Just Dance 4 (Xbox 360) Review

Just Dance 4
Review by
Score: 75
Published by: Ubisoft
Developed by: Ubisoft

Game Features:

  • Players: 1-4
  • Requires Kinect sensor
  • 40+ hit tracks
  • Activity level: Standing – active.
  • Game Content Download
e10plus

I wish I had better moves.  I am far beyond my club days but I was that guy on the dance floor biting his lip and pretending he had moves.  Just Dance 4 isn’t the first dance game I’ve played, but it’s the second.  Dance games, or just dancing in general, really aren’t my strong suit, but I am a pretty equal opportunity gamer so when asked to give Just Dance 4 a spin for review I couldn’t resist.  Just Dance 4 isn’t without its flaws but it excels where it is most important, it is really fun.

If you are new to dance games, the premise in Just Dance 4 is really simple.  Pick a song you like and follow along to the models dancing on screen.  All you have to do is mirror what you see.  Sounds simple right?  Nope!  The whole mirror-their-left-with-my-right thing took a little bit of getting used to.  I’m having a little fun at my own expense here but if you are new to dance games there is a slight learning curve.  My brain seems to always want to move the wrong arm or leg for some reason.

Just Dance 4 requires the Kinect sensor to play and can be controlled completely via gesture and voice commands.  Much like other rhythm games your performance is ranked out of five stars.  This score is based on how you pull off each dance move in time with the music.  Remember Guitar Hero where getting it perfect was the end-all-be-all?  That isn’t the case here.  The great thing about Just Dance 4 is that you can focus on precision if you want to but the game also gives you ranking on other things like effort, which not only adds to the fun but also makes the game more accessible for a wider audience.

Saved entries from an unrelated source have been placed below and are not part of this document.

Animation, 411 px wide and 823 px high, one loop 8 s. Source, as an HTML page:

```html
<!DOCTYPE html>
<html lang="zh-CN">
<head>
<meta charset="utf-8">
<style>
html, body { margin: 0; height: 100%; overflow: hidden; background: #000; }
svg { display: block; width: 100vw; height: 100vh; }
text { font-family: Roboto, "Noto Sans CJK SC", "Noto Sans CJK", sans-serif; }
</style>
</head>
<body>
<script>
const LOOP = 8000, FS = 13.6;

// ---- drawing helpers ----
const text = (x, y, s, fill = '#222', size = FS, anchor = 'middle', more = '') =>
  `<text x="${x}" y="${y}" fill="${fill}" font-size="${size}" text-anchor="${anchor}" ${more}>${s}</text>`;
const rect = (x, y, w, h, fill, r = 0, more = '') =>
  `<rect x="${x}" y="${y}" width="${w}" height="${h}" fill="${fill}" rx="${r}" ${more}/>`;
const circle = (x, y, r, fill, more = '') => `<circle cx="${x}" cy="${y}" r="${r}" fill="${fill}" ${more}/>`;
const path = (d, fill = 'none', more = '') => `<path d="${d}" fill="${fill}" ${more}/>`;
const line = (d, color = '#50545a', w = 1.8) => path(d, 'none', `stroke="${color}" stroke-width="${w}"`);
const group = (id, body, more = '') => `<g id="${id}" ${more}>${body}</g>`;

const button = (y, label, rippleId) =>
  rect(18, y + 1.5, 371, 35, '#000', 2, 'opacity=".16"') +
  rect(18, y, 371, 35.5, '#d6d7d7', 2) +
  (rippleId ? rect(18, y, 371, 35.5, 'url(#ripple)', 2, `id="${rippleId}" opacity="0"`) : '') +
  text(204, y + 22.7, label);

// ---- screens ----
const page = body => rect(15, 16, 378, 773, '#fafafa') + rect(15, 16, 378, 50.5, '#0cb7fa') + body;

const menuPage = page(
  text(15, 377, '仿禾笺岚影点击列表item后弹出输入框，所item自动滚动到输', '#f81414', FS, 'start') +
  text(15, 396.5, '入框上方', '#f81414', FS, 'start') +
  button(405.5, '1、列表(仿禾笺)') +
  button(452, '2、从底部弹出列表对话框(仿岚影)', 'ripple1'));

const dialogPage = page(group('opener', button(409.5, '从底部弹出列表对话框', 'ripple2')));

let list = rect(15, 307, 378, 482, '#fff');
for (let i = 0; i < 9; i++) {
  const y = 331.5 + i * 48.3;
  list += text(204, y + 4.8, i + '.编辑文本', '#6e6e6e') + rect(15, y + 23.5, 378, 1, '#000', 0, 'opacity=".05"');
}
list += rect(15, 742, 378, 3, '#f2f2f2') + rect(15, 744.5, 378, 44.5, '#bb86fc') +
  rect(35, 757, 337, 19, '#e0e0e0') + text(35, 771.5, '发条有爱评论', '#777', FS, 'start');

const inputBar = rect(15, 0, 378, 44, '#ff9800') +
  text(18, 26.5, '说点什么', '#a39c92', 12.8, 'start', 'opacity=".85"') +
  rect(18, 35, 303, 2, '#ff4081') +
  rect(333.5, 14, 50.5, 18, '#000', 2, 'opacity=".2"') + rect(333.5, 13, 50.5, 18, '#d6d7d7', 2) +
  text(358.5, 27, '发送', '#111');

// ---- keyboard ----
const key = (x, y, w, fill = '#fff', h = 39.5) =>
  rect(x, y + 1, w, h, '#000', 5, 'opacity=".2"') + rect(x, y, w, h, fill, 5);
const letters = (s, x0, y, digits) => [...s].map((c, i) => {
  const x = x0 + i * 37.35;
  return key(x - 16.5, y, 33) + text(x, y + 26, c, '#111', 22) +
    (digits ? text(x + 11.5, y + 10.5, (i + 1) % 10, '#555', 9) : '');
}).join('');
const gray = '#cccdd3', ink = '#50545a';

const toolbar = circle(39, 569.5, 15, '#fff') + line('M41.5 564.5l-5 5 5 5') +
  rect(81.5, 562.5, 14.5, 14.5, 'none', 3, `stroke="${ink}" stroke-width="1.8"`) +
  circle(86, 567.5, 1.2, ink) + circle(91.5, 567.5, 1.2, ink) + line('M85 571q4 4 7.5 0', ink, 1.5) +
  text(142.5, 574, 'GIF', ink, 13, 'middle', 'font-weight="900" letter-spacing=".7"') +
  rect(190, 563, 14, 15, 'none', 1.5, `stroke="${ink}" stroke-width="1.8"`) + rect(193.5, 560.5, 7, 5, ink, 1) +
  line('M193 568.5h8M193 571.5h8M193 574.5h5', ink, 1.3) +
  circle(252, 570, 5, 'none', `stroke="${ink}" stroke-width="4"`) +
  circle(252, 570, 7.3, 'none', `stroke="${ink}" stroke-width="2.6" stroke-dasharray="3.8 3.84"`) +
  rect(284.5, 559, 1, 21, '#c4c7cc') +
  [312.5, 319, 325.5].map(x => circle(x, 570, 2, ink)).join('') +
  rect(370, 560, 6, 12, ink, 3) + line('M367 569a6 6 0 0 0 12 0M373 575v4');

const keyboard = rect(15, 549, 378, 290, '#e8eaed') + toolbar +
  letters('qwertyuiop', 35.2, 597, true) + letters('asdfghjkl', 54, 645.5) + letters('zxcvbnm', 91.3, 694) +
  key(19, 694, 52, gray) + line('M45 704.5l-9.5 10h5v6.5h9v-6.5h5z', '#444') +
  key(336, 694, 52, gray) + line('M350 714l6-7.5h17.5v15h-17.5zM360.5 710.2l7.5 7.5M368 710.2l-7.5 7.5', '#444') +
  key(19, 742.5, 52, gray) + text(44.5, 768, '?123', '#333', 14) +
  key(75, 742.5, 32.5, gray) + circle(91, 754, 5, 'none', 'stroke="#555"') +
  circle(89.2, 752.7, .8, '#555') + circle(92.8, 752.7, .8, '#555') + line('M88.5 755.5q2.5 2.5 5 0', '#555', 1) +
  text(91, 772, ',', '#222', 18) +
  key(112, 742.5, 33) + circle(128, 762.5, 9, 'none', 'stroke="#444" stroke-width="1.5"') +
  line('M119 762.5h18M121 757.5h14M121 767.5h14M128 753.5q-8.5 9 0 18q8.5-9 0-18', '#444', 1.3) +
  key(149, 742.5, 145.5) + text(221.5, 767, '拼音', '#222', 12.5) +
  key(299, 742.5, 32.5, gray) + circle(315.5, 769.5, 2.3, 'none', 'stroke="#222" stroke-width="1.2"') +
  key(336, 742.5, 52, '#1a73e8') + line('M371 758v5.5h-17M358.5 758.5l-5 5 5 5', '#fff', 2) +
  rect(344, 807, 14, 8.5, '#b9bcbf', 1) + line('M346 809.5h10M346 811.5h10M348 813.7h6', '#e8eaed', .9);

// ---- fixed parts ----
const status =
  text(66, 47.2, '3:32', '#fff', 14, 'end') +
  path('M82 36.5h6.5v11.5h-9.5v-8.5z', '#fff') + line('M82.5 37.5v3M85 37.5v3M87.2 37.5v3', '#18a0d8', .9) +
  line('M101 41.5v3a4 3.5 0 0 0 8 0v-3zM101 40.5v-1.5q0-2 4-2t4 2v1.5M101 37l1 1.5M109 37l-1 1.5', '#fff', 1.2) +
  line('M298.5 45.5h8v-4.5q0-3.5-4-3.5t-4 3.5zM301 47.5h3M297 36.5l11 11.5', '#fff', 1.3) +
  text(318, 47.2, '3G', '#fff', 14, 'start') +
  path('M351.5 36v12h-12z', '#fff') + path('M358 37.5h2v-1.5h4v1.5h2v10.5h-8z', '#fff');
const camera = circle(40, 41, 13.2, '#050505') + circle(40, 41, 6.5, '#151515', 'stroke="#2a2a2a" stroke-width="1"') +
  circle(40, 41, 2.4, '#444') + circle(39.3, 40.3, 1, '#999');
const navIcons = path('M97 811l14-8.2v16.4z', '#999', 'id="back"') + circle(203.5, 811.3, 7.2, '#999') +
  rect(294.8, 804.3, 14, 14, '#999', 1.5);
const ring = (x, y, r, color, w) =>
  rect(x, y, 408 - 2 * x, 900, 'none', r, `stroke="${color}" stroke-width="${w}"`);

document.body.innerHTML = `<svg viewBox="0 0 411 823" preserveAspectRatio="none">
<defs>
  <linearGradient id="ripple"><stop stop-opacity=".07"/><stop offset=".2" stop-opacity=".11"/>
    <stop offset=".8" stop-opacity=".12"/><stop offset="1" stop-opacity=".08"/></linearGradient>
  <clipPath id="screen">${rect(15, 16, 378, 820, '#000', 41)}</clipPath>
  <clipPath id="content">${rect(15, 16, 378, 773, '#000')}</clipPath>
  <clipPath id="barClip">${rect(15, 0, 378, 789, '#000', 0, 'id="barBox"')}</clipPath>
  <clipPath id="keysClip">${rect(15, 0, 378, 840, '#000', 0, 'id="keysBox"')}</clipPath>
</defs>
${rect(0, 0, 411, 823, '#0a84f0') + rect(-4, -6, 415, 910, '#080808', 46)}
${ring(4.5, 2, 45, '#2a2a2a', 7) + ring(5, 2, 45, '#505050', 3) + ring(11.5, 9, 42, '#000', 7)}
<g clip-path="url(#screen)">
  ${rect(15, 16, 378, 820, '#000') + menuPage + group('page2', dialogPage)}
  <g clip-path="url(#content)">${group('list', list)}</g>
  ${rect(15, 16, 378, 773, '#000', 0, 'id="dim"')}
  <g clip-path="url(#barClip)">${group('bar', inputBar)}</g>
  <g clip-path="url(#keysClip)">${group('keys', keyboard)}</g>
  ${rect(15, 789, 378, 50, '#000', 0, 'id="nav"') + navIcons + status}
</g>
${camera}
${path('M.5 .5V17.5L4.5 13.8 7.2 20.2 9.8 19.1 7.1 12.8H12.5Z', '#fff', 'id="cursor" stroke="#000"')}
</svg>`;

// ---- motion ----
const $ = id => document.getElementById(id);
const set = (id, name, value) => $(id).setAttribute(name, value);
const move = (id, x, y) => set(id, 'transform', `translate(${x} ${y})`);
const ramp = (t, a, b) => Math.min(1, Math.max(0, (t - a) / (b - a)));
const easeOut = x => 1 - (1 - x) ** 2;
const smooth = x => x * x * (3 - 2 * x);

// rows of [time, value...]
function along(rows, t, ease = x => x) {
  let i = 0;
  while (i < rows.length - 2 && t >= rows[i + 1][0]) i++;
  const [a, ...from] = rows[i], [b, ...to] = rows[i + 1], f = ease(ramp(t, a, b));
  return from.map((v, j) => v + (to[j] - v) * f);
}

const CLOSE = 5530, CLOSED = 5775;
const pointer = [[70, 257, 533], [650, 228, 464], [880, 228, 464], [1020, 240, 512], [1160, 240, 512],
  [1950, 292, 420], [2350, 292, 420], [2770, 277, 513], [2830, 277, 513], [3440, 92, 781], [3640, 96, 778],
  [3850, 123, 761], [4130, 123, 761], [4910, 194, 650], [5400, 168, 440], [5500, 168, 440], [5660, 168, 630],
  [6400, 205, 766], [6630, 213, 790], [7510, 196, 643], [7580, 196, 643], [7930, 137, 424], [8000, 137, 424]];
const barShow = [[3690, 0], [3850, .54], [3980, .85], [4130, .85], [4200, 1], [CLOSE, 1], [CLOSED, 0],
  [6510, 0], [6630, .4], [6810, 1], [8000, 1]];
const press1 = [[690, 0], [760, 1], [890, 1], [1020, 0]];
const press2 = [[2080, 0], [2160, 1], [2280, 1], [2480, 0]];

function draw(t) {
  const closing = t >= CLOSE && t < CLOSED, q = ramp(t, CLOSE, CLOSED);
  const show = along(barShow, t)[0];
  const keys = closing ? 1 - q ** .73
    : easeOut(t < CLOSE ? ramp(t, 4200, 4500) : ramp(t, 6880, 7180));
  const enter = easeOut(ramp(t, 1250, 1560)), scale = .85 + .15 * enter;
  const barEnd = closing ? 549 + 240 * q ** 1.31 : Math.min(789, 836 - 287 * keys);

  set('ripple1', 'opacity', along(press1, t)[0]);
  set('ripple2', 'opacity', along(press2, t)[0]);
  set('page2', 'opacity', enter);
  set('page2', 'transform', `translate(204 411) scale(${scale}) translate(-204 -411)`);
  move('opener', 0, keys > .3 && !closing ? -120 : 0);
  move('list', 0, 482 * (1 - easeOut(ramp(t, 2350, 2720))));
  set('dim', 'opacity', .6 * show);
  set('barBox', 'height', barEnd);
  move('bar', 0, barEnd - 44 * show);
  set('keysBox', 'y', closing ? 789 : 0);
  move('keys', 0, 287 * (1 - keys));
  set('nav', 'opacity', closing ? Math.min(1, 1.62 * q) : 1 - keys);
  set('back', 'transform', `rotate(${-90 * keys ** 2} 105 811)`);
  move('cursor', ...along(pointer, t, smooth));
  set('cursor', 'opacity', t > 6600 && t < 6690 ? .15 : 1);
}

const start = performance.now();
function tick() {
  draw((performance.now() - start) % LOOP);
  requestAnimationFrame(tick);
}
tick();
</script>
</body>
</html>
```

In addition to the various modes that return from previous games there is a brand new Battle Mode.  Battle Mode pits two players against one another in a test of dance skills.  Each player has their own set of moves and health bar as they battle.  Whoever performs best gets that’s character’s song track played in full.  If you are brave enough, you can also upload video clips to Facebook to share with your friends.  For anyone with an interest in fitness there is also a Just Sweat mode.  With fitness specific routines and a calorie counter, you can certainly work up a sweat playing but it is really just cardio.  If you are looking for something truly fitness related there are better options out there but I do give them bonus points for looking at and implementing this feature.

Also new is the fact you can play with up to three friends (four players total) at any one time.  The advertising for Just Dance 4 makes a big deal about this.  It is a great idea in theory but I am left wondering just how many people will have the room to actually make this feasible given the space requirements the Kinect has for even a single person, let alone four.  Two works fine, as evidenced by my two nephews who taught me I truly have no skills.  The neat thing about any of the multiplayer modes is that each player has their own choreography.

Just Dance 4 carries over a similar look from previous games.  Characters on-screen lack any sort of facial detail but are unique in their costumes and key colours that accentuate key movements.  A freakishly bright colour palette looks like it was borrowed from the movie Tron.  In most other rhythm games my attention is generally focused on the “runway” but not here.  Backgrounds pulse and animate in time to the music and range from psychedelic light and shape shows to monsters trashing cities.  As garish as this might all sound it actually works.

In a game like Just Dance my opinion on how it sounds completely has to do with the track list.  Sporting over forty five songs from several genres, there is bound to be something here that people from all ages will recognize.  Heck there is even a nod to the 80’s chick flick Dirty Dancing and a little bit of Elvis.  Unfortunately even Elvis wasn’t enough to get my dad to play.  I’m not typically a top 40 or pop music guy but the songs in Just Dance 4 are as catchy as they are recognizable, even for me.  When the beat is pounding through a decent surround sound system it is hard not to tap your feet even if you’re not playing.  There is also the promise of additional songs via DLC.

While I might sound overly critical at times of what Just Dance 4 offers, it is undeniably fun and that is ultimately most important.  Despite the fact this game seems to have fallen into a schedule of yearly releases, Just Dance 4 is well priced and comes with a good variety of tracks, modes and multiplayer options.  This is a total party game for when friends come over or if you just feel the need to bust out and dance.